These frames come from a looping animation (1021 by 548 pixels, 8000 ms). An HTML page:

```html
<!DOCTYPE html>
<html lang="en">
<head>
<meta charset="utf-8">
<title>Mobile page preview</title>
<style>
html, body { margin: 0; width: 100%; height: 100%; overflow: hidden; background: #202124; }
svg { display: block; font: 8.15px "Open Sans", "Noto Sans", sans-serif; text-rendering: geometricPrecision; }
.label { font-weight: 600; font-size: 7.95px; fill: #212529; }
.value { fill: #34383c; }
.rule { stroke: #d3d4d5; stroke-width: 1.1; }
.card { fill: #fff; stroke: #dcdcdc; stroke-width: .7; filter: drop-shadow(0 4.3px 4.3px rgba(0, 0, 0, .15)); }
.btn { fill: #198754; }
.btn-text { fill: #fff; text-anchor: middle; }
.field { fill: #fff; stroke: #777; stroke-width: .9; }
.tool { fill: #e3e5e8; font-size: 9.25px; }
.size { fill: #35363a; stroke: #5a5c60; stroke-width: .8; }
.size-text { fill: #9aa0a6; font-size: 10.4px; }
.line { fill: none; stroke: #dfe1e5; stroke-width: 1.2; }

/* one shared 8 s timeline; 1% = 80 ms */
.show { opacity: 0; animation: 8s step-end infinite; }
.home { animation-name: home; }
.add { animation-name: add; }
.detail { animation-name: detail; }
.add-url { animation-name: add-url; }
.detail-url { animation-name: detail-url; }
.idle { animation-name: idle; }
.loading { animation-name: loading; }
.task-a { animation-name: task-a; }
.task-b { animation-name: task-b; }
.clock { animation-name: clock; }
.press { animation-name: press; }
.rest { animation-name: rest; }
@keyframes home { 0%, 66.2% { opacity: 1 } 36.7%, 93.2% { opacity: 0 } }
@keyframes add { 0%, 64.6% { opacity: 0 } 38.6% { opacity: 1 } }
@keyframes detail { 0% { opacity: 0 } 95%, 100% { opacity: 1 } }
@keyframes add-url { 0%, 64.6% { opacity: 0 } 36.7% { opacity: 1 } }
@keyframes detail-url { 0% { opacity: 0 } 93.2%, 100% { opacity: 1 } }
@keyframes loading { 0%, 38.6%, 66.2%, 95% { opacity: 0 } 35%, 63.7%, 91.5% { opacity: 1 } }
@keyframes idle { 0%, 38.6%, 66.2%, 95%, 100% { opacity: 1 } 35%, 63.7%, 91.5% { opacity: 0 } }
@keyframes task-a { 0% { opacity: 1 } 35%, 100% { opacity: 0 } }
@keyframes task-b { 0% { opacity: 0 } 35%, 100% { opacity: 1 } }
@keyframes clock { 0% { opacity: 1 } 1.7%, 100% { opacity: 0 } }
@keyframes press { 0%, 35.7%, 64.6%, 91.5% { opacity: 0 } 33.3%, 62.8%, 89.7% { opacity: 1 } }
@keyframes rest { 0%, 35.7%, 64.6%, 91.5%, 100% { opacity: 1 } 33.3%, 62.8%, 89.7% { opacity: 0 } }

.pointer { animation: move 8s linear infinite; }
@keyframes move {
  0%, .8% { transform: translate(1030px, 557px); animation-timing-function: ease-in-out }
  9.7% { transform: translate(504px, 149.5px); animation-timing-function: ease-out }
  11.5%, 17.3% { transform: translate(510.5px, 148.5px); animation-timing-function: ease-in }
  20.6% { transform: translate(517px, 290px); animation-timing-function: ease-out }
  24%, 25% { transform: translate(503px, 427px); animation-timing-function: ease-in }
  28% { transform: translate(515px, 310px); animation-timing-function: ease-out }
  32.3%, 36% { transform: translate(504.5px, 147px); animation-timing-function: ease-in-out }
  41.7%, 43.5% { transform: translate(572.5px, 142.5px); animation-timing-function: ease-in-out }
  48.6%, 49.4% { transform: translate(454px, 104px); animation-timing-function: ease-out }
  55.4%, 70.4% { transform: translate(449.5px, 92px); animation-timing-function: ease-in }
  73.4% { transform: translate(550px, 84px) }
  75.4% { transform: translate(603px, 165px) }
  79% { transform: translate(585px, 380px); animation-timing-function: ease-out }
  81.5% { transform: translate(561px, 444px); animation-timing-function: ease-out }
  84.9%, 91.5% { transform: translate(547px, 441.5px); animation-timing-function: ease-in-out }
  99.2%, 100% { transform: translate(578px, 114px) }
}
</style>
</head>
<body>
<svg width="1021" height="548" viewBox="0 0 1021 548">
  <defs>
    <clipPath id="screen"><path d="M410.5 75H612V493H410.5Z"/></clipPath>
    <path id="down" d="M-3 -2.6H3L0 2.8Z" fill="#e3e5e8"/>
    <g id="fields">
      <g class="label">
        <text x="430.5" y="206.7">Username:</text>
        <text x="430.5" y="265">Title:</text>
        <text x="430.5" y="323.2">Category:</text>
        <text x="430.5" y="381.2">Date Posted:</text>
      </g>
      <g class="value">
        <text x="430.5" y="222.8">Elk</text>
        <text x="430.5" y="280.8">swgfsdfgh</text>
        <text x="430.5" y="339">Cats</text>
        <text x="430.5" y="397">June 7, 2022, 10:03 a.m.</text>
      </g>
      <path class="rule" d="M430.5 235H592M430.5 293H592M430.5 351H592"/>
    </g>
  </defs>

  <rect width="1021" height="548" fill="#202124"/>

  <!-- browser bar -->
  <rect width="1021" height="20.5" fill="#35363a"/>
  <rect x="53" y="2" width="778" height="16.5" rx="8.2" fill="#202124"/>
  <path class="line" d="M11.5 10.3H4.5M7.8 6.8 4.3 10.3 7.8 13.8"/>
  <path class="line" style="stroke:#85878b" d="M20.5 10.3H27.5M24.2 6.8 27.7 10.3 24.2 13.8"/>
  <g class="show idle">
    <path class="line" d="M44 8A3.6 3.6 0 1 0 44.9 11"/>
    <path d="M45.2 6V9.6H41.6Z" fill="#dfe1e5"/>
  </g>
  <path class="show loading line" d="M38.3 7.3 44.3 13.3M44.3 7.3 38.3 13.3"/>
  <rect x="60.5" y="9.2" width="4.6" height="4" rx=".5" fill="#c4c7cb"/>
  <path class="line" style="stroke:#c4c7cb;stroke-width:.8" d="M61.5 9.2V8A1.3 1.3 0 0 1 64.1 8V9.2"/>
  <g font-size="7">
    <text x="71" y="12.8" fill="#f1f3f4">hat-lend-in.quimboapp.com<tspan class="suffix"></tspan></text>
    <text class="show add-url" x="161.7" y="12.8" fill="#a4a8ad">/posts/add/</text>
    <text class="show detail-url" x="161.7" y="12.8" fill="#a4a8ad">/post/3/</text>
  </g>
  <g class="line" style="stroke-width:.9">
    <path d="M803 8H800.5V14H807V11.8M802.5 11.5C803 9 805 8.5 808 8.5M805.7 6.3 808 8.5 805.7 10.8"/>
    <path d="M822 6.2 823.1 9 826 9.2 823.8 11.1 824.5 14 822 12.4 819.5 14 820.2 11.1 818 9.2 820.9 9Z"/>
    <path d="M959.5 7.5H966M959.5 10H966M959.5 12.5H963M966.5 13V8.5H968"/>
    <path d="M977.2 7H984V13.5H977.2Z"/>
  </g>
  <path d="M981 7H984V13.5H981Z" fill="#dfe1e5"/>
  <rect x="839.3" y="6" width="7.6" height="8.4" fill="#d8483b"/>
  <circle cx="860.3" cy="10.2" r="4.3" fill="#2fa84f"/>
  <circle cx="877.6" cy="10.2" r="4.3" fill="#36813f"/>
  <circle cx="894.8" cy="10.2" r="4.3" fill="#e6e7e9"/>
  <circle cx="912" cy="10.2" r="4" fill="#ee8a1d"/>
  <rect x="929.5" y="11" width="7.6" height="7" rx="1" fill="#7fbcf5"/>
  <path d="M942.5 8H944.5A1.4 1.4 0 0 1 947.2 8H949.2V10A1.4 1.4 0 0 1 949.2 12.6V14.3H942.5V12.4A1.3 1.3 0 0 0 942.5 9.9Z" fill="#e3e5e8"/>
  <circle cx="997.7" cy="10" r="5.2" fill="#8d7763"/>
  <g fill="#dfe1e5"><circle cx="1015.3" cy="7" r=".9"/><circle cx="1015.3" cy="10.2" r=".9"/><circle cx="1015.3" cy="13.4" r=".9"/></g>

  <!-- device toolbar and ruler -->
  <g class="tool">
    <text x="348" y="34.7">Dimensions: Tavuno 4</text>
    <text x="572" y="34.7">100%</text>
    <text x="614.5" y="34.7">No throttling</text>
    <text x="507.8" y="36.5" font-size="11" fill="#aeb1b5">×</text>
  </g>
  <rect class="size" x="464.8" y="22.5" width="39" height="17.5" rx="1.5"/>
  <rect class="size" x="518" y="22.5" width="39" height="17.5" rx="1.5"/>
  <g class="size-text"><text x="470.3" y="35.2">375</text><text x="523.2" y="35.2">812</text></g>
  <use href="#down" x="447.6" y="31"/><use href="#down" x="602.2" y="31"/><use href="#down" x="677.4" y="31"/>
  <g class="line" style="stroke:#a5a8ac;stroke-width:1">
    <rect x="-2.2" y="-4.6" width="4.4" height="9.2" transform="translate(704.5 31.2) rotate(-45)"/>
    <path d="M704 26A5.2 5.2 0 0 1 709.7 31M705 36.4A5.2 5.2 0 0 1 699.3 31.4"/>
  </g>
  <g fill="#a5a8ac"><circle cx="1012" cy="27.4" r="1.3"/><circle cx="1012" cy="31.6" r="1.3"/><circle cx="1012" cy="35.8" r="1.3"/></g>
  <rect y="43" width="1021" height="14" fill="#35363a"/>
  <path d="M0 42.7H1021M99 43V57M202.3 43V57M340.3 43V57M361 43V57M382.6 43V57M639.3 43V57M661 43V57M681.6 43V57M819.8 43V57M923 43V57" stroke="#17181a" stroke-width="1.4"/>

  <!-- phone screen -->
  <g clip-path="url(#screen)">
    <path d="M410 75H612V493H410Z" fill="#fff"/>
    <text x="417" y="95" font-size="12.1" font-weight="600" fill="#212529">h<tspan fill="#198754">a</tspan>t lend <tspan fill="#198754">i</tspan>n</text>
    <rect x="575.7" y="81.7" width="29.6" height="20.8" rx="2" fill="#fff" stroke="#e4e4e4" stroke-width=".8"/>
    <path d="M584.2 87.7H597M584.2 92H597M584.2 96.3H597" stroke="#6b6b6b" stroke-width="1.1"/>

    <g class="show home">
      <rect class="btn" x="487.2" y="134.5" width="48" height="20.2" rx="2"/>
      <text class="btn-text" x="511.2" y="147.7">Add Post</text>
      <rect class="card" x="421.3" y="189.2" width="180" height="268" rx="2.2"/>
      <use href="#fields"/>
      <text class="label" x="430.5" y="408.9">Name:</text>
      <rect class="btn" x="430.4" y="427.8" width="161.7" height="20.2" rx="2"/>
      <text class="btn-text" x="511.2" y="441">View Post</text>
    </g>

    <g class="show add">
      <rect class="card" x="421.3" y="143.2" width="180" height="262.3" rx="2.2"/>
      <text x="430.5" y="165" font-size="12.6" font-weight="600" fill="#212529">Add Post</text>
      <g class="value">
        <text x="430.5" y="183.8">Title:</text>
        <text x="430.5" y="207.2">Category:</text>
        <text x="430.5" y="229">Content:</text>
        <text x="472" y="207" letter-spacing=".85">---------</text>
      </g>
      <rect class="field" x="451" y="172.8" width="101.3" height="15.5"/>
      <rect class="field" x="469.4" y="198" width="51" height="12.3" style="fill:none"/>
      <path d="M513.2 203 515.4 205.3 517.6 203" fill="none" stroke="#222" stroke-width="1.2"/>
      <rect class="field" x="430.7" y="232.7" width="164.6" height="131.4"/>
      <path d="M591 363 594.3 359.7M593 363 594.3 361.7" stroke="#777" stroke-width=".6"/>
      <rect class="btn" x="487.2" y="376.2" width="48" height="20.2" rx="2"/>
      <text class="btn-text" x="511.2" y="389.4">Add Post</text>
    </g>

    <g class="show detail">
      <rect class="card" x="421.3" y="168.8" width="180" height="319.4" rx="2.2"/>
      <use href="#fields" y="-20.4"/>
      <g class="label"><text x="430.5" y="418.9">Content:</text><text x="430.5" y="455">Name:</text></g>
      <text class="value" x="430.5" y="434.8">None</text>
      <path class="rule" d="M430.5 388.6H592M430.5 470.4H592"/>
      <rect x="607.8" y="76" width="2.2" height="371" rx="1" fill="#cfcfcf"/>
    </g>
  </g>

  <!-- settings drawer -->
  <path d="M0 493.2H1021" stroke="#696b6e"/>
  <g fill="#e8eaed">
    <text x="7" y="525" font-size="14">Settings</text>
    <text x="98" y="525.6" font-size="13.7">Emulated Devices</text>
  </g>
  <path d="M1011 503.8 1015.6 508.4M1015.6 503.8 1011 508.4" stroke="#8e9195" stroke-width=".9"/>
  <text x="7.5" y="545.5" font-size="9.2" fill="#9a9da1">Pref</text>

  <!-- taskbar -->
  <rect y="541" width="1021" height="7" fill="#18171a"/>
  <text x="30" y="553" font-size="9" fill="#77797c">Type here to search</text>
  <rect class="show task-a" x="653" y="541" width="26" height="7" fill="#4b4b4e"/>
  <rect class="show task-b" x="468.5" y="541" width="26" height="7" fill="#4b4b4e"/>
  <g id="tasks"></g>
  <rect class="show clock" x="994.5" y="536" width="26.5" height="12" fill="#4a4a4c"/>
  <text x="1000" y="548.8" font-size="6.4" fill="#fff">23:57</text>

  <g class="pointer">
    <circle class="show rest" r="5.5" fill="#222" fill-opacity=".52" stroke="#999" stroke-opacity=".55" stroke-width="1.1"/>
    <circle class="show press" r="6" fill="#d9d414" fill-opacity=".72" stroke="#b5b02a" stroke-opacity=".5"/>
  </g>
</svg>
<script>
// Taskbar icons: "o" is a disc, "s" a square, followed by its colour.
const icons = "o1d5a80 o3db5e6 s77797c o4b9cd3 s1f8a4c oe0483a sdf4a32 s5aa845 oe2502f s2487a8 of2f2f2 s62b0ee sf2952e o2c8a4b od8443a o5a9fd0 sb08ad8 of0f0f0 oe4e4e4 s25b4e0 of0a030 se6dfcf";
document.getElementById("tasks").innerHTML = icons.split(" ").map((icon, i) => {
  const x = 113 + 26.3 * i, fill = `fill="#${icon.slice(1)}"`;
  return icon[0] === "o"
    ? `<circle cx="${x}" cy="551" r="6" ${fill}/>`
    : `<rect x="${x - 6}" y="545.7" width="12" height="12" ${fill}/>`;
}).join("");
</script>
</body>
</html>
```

Work task:
Return only the number of lines in the listing that contain the word "style".

Task result:
7